It seems that nothing has changed. Everything hangs like a veil, diaphanous; a candle lit in the far recesses of the room. Well, "seems" is the operative word.
The second song, The Peasant, is ostensibly about a farmer, a country bumpkin or someone hopelessly in love. Shimmering guitar riffs herald Sandoval's unmistakable purr and you are ensnared.
Pay close attention and there is a glimpse of delicious power play. "Collecting your favours/That you, you believe are stolen," she sings in a passive-aggressive duel of wills. "Oh, somebody will notice/And you'll be the one so easily deceived," she adds. Then again, she may well be singing about herself in the second person.
That is the allure of Sandoval.

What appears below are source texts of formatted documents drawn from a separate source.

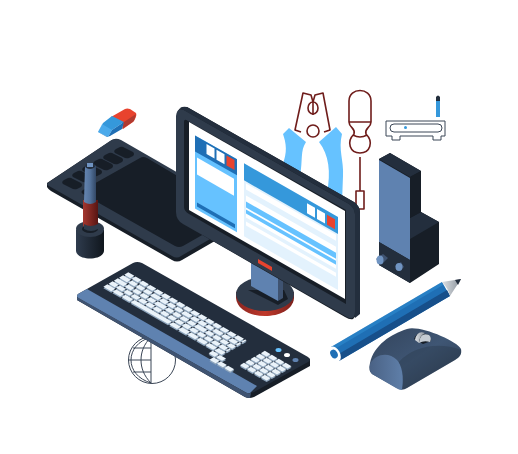
<!DOCTYPE html>
<html lang="en">
<head>
<meta charset="utf-8">
<title>Designer workspace</title>
<style>
:root{--paper:#fff;--ink:#171e27;--night:#232e3d;--slate:#2f3b4b;--edge:#3f5371;--steel:#5f82b0;--steel-light:#7094c2;--sky:#66c2ff;--blue:#3598db;--deep:#1f6fb5;--navy:#174f8a;--red:#e8432e;--brick:#b03a30;--maroon:#6f1d1b;--key:#eaf3fa;--key-side:#8fa6bd}
html,body{margin:0;background:var(--paper);overflow:hidden}
svg{display:block;width:518px;height:454px}
.ink{fill:var(--ink)}.night{fill:var(--night)}.slate{fill:var(--slate)}.edge{fill:var(--edge)}.steel{fill:var(--steel)}.steel-light{fill:var(--steel-light)}
.sky{fill:var(--sky)}.blue{fill:var(--blue)}.deep{fill:var(--deep)}.navy{fill:var(--navy)}.red{fill:var(--red)}.brick{fill:var(--brick)}.maroon{fill:var(--maroon)}.white{fill:var(--paper)}.pale{fill:#e3f2fd}
.tool-line{fill:none;stroke:var(--maroon);stroke-width:1.6;stroke-linejoin:round}
.thin-line{fill:none;stroke:#3b4656;stroke-width:1}
.keys{fill:none;stroke-width:4.6}
.key-tops{stroke:var(--key)}.key-sides{stroke:var(--key-side)}
</style>
</head>
<body>
<svg viewBox="0 0 518 454" role="img" aria-label="Isometric designer workspace with monitor, keyboard, tablet, mouse, speaker and tools">
<defs>
<linearGradient id="mouse-body" x1="0" y1="0" x2="1" y2="1"><stop offset="0" stop-color="#33445c"/><stop offset=".5" stop-color="#3f5674"/><stop offset="1" stop-color="#2c3a4e"/></linearGradient>
<linearGradient id="mouse-side" x1="0" y1="0" x2="1" y2="0"><stop offset="0" stop-color="#4a6285"/><stop offset="1" stop-color="#5f7fa9"/></linearGradient>
<linearGradient id="pen-metal"><stop offset="0" stop-color="#6586b2"/><stop offset=".5" stop-color="#54739c"/><stop offset="1" stop-color="#324866"/></linearGradient>
<linearGradient id="pen-grip"><stop offset="0" stop-color="#a5372f"/><stop offset="1" stop-color="#571513"/></linearGradient>
<linearGradient id="holder"><stop offset="0" stop-color="#2f3c4e"/><stop offset="1" stop-color="#10161d"/></linearGradient>
<linearGradient id="tip"><stop offset="0" stop-color="#dce0e4"/><stop offset="1" stop-color="#8c949d"/></linearGradient>
<linearGradient id="base-rim"><stop offset="0" stop-color="#8a2520"/><stop offset=".5" stop-color="#c0392b"/><stop offset="1" stop-color="#7b201c"/></linearGradient>
<path id="tablet-button" d="M-10 1Q-12 -1 -9 -3L-5 -5Q-3 -6 0 -4L8 0Q10 2 8 4L4 6Q1 7 -2 5Z"/>
<g id="key-field">
<path d="M0 2H136" stroke-dasharray="7 1.4"/>
<path d="M0 8H136" stroke-dasharray="9 1.4 7 1.4 7 1.4 7 1.4"/>
<path d="M0 14H136" stroke-dasharray="11 1.4 7 1.4 7 1.4 7 1.4 7 1.4"/>
<path d="M0 20H136" stroke-dasharray="7 1.4"/>
<path d="M0 26H136" stroke-dasharray="9 1.4 9 1.4 9 1.4 43 1.4 9 1.4 9 1.4 9 1.4 9 1.4"/>
<path d="M127 32H143M134 38H158" stroke-dasharray="7 1.4"/>
<path d="M157 2H188M157 8H188M157 14H188M157 20H188M157 26H188" stroke-dasharray="6.6 1.4"/>
</g>
<g id="window-buttons"><path class="white" d="M0 0H8V10H0ZM10 0H18V10H10Z"/><path class="red" d="M20 0H28V10H20Z"/></g>
</defs>

<g id="globe" class="thin-line">
<circle cx="152" cy="360" r="23.500"/>
<path d="M151 337V383M151 337C138 341 131 350 131 360S138 379 151 383M151 337C144 344 141 352 141 360S144 376 151 383M128 360H151M133 348H151M133 372H151"/>
</g>

<g id="eraser">
<path class="red" d="M111 117L125 109Q127 108 130 109L136 113Q137 115 135 119L133 122L123 129L122 123Z"/>
<path class="brick" d="M124 122L136 114L134 121L122 129Z"/>
<path class="blue" d="M98 132L103 123L112 116L124 122L112 130L108 137Z"/>
<path class="deep" d="M98 132L108 137L112 130L124 122L122 129L110 136L107 137Z"/>
<path class="sky" d="M98 132L102 124L112 130L108 137Z" opacity=".45"/>
</g>

<g id="tablet">
<path class="ink" d="M47 183V187Q48 189 51 191L172 260Q177 263 182 260L246 223V216L112 140Z"/>
<path class="slate" d="M49 182L110 141Q115 137 121 140L246 212V218L181 256Q177 259 172 256L49 186Q45 184 49 182Z"/>
<path class="ink" d="M140 158Q143 156 147 158L225 204V222L183 246Q179 248 175 246L83 194Q80 192 83 190Z"/>
<g class="ink">
<use href="#tablet-button" x="125" y="152"/><use href="#tablet-button" x="114" y="158"/><use href="#tablet-button" x="104" y="164"/><use href="#tablet-button" x="93" y="170"/><use href="#tablet-button" x="83" y="176"/><use href="#tablet-button" x="73" y="183"/>
</g>
</g>

<g id="stylus-stand">
<path fill="url(#holder)" d="M76 230V251C77 261 103 261 104 251V230Z"/>
<ellipse class="slate" cx="90" cy="229" rx="14" ry="8"/>
<ellipse class="ink" cx="90" cy="229" rx="8" ry="4"/>
<path fill="url(#pen-grip)" d="M83 200H98V226Q91 231 83 226Z"/>
<path class="slate" d="M84 224Q90 228 98 224V229Q91 233 84 229Z"/>
<path fill="url(#pen-metal)" d="M85 166Q90 160 96 166V202Q90 206 84 202Z"/>
<ellipse class="night" cx="90" cy="166" rx="5" ry="3"/>
<path class="steel-light" d="M87 163H93V167H87Z"/>
</g>

<g id="pliers">
<path class="sky" d="M289 128L306 142C300 151 303 160 300 176L282 166C288 152 286 143 283 134ZM319 142L336 127L342 134C338 150 344 160 343 176L342 202L327 193C331 172 329 155 319 142Z"/>
<g class="tool-line"><path d="M301 132L295 130L303 93L311 95L313 102L315 95L323 93L330 130L324 132M313 102V115"/><circle cx="313" cy="131" r="6"/><ellipse cx="313" cy="108" rx="5" ry="6"/></g>
</g>

<g id="screwdriver" class="tool-line">
<path d="M349 122V101C349 87 371 87 371 101V122C371 128 364 128 366 134C374 142 370 153 360 153S346 142 354 134C356 128 349 128 349 122ZM349 122H371M353 135Q360 139 367 135M360 157V191M356 191H364V209H356Z"/>
</g>

<g id="router">
<g class="thin-line"><path d="M386 121H445V136H441V140H433V136H400V140H392V136H386Z"/><rect x="390" y="124" width="52" height="8" rx="4"/></g>
<circle class="blue" cx="405.500" cy="127.500" r="1.500"/>
<rect class="blue" x="436" y="98" width="4" height="19"/>
<path class="night" d="M436 101V97Q438 94 440 97V101Z"/>
</g>

<g id="speaker">
<path class="ink" d="M379 159L390 153L421 171V212L439 222V264L410 283L379 265Z"/>
<path class="night" d="M379 159L390 153L421 171L410 177ZM410 218L421 212L439 222L410 239Z"/>
<path class="steel" d="M379 160L410 178V260L379 242Z"/>
<path class="night" d="M379 242L410 260V283L379 265Z"/>
<path class="ink" d="M410 177L421 171V212L410 218Z"/>
<path class="edge" d="M376 259L383 254L388 258L382 264ZM395 266L401 262L404 267L399 271Z"/>
<ellipse class="steel-light" cx="380" cy="260" rx="3.500" ry="4.500"/><ellipse class="steel-light" cx="399" cy="267" rx="3.500" ry="4"/>
</g>

<g id="monitor">
<path fill="url(#base-rim)" d="M236 292V298C238 322 292 322 294 298V292Z"/>
<ellipse class="slate" cx="265" cy="294" rx="29" ry="17"/>
<path class="ink" d="M248 290L278 305L288 299L284 290Z"/>
<path class="steel" d="M251 255L278 271V301L251 286Z"/>
<path class="edge" d="M278 271L283 274V298L278 301Z"/>
<path class="ink" d="M177 114Q178 106 187 107L354 202Q360 206 360 213V311L353 319Q350 320 345 317L183 224Q177 220 176 213Z"/>
<path class="slate" d="M176 116Q177 107 184 110L349 204Q355 208 355 214V312Q355 321 347 317L183 224Q176 220 176 212Z"/>
<path class="night" d="M187 107L354 202Q360 206 360 213V314L355 318V214Q354 208 349 204L180 108Q183 106 187 107Z"/>
<path class="ink" d="M184 122Q184 118 188 121L346 210V304L189 214Q184 211 184 207Z"/>
<path class="red" d="M258 259L272 267V271L258 263Z"/>
<g id="screen" transform="matrix(1 .57 0 1 189 122)">
<rect class="white" width="156" height="88"/>
<g id="side-window">
<rect class="sky" x="6" y="10" width="42" height="73"/>
<rect class="deep" x="6" y="10" width="42" height="16"/>
<rect class="white" x="8" y="31" width="37" height="17"/>
<rect class="deep" x="8" y="76" width="38" height="4"/>
<use href="#window-buttons" x="17.500" y="12"/>
</g>
<g id="main-window">
<rect class="pale" x="55" y="10" width="94" height="73"/>
<rect class="blue" x="55" y="10" width="94" height="17"/>
<rect class="white" x="57" y="29" width="90" height="42"/>
<rect class="pale" x="57" y="35" width="90" height="6"/>
<rect class="sky" x="57" y="47" width="90" height="6"/><rect class="sky" x="57" y="55" width="90" height="4"/>
<rect class="pale" x="57" y="63" width="90" height="4"/>
<use href="#window-buttons" x="118" y="14"/>
</g>
</g>
</g>

<g id="keyboard">
<path class="ink" d="M77 296V300L245 397Q249 399 254 397L310 366V359L137 264Z"/>
<path class="night" d="M78 294L133 263Q137 261 142 263L308 357Q312 360 308 362L254 392Q249 394 245 392L78 298Q76 296 78 294Z"/>
<path class="steel" d="M78 294L87 289L257 386L250 393Q248 394 245 392L78 298Q76 296 78 294Z"/>
<path class="edge" d="M77 297L245 392Q248 394 251 393L250 398Q247 398 245 397L77 300Z"/>
<g class="keys key-sides" transform="matrix(.87 .5 -.87 .5 128 274)"><use href="#key-field"/></g>
<g class="keys key-tops" transform="matrix(.87 .5 -.87 .5 128 272.500)"><use href="#key-field"/></g>
<ellipse class="sky" cx="278.500" cy="350" rx="3" ry="2"/><ellipse class="white" cx="287" cy="355" rx="3" ry="2"/><ellipse class="steel" cx="295.500" cy="360" rx="3" ry="2"/>
</g>

<g id="pencil">
<path class="deep" d="M331 347L442 282L450 296L339 361Z"/>
<path class="navy" d="M337 355L447 290L450 296L339 361Z"/>
<path class="blue" d="M331 347L442 282L443 285L333 350Z" opacity=".4"/>
<path fill="url(#tip)" d="M442 282L461 279L450 296Q448 288 442 282Z"/>
<path class="night" d="M455 280L461 279L458 285Z"/>
<ellipse class="white" cx="335" cy="354" rx="5" ry="8" transform="rotate(-30 335 354)"/>
<ellipse class="deep" cx="334" cy="354" rx="3.500" ry="4.500" transform="rotate(-30 334 354)"/>
</g>

<g id="mouse">
<path fill="url(#mouse-body)" d="M370 363C374 345 391 334 407 329C420 325 457 341 461 349C462 354 460 357 455 360L407 388Q402 391 397 388L372 374Q368 371 370 363Z"/>
<path fill="url(#mouse-side)" d="M370 364C376 353 389 352 397 360Q405 369 402 390Q399 390 396 388L372 374Q369 371 370 364Z"/>
<path class="night" d="M402 390Q405 376 399 362C412 347 438 341 461 350Q462 356 455 360L407 388Z" opacity=".3"/>
<path class="ink" d="M414 339Q417 330 429 335L431 341L423 344Z"/>
<path fill="url(#tip)" d="M415 340Q417 330 425 333Q419 336 419 343Z"/>
<path fill="#c5ccd3" d="M419 343Q420 332 429 335Q432 338 430 342Q424 340 419 343Z"/>
</g>
</svg>
</body>
</html>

She floats above the fray - be it an electoral fracas or a relationship coming apart - and you are left shaken and stirred in the wake.
UNTIL THE HUNTER
Hope Sandoval & The Warm Inventions
So much so that time, or place, cannot bind her. A Wonderful Seed could be a Celtic dirge or an Appalachian murder ballad. Strings are gently, and precisely, flecked. A cavern of coos swirls around like angels or ghosts. Sandoval, who still sounds girlish at the age of 50, unleashes vowels at her own languid pace, stretching a diphthong or rolling out a ribbon of "l's".
She evokes a character, the mysterious Miss Sylvia. "But tinkers and tailors and soldiers unknown/Nobody could keep this lady their own," she declares, herself a siren of sorts.
Not everything is shrouded in a magical fog.
When she comes down to earth, Sandoval can be, well, approachable. Let Me Get There - a duet featuring Philly rocker Kurt Vile - shimmies on a Memphis soul groove. She is the wise anchor to his shambolic self, as they trade the chorus and title, "let me get there", like a middle-aged, world-weary couple yet to couple.
Sandoval does not declaim or decry. Her songs bloom discreetly. The Hiking Song is an eight-minute-plus rambler that detours, pauses and ends in a place you have never been. Day Disguise is a reprieve from darkness, her supple voice braiding with buttery chords. I Took A Slip is jauntier, driven by propulsive riffs.
Just when you think you have got her figured out, Sandoval ends the journey into the long night with the six-minute funky, swampy number Liquid Lady.
She is casting off the seraphic garb for something slinky. "I'm keeping you in my satellite... how high, the devil's eye," she sings, weaving through the serpentine riffs and slapdash percussion. You espy her silhouette against the light, transmogrifying in the glowing embers.